Chapter # 11 Paragraph # 5 Study # 7
October 20, 2009
Lincolnton, N.C.

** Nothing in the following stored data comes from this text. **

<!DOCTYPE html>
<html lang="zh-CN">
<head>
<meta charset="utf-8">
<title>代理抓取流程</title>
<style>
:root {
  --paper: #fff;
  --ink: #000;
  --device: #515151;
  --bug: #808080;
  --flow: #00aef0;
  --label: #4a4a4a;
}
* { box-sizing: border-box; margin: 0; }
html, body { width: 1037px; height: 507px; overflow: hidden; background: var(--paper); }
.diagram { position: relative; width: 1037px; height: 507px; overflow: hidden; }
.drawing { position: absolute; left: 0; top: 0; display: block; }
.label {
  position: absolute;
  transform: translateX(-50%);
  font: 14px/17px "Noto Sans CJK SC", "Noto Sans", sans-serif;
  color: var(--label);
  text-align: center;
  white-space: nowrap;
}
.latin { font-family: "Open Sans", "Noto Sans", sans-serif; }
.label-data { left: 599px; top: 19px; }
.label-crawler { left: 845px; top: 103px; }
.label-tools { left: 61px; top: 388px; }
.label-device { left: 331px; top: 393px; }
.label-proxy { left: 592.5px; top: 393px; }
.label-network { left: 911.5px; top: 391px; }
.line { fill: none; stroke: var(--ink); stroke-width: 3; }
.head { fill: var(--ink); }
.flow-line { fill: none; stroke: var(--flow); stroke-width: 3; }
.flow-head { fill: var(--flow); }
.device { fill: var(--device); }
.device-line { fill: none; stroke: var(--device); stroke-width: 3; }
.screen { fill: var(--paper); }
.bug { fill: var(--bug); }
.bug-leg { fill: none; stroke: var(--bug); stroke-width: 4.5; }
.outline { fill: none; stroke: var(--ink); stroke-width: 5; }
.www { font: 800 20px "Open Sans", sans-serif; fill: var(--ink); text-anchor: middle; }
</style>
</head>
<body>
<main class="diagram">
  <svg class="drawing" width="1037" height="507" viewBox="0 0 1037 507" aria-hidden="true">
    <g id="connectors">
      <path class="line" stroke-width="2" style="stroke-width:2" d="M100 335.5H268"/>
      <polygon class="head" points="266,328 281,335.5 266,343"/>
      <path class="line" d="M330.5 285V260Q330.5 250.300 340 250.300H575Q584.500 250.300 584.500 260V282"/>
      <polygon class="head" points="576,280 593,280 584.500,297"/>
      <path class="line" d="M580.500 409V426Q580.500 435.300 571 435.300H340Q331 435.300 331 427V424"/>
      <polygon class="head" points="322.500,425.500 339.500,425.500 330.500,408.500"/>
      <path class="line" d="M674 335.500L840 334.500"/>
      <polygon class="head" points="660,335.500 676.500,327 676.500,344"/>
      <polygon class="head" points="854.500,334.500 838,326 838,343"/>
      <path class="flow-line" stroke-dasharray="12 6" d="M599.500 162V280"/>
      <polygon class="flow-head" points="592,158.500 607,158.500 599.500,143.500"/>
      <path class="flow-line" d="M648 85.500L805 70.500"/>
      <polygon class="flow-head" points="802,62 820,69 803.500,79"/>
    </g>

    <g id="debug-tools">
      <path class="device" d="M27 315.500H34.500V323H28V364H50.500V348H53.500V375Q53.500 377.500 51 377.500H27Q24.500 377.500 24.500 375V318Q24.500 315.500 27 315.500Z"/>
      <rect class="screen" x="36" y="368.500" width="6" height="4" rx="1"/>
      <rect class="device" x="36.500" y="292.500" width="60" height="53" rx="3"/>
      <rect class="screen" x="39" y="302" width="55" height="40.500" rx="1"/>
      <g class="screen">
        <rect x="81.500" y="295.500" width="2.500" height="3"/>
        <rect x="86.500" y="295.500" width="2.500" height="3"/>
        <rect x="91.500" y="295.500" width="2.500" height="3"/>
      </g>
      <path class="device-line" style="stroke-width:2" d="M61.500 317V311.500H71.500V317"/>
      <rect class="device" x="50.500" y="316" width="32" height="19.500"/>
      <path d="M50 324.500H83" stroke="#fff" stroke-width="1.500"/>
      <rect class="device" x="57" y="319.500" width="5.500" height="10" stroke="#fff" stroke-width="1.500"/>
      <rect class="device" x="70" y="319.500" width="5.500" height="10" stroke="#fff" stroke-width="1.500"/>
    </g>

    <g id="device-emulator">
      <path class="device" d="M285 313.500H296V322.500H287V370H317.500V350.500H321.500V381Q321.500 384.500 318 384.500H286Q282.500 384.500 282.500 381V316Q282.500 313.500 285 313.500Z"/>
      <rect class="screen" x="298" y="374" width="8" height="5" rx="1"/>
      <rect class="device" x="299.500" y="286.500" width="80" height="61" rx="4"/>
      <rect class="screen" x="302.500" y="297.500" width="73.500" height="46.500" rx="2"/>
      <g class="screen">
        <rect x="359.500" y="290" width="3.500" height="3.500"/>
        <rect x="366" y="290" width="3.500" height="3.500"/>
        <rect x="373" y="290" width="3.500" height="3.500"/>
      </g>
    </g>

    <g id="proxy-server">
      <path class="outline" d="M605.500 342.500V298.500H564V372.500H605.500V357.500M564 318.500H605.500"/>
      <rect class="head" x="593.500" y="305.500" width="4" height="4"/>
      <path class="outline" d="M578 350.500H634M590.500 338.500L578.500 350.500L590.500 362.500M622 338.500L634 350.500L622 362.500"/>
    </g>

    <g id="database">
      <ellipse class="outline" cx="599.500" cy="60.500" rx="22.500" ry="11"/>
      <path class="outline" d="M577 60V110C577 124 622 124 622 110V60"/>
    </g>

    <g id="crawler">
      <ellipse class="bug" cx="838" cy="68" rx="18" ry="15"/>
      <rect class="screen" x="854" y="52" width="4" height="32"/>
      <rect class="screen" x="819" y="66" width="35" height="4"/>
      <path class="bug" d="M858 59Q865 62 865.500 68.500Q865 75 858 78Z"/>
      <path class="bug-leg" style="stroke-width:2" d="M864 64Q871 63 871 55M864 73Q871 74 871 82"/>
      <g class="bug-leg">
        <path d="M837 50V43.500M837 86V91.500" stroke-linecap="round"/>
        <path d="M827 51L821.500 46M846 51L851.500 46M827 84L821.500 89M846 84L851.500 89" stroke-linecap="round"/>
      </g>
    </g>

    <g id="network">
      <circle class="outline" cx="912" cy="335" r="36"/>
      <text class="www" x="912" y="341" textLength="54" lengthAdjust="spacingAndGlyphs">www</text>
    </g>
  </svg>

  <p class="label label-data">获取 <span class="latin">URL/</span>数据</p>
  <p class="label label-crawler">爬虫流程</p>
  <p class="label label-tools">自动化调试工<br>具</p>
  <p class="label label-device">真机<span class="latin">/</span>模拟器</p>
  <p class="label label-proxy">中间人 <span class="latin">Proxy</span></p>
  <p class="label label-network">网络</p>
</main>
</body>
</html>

<538> Thesis: The problem of "highmindedness" is no small matter. Introduction: As we have been working our way through Paul's presentation of the difficulties of life by faith, I have been impressed with how focused he seemed to be on the "problem" of people thinking too highly of themselves. In our current context, he demanded of his Gentile readers that they "boast not against" the Jews who had so obviously missed the boat "T"heologically (11:18). Then, within two verses, he turned right around and wrote as though his readers "skipped" that demand. He insisted in 11:20 that his readers "be not highminded". Then, in just five verses further on, he pointedly declared that if his readers were "ignorant" of what he was writing to them, they would be "wise in their own conceits" (11:25), not as a "possible" problem, but as an almost inevitable one. Clearly Paul felt like "being smug" is a constant temptation. So, how did he handle it? Interestingly, he handled it by pushing the "insecurity" envelope. There is something here we need to try to understand. So, this evening we are going to look into this approach by the apostle.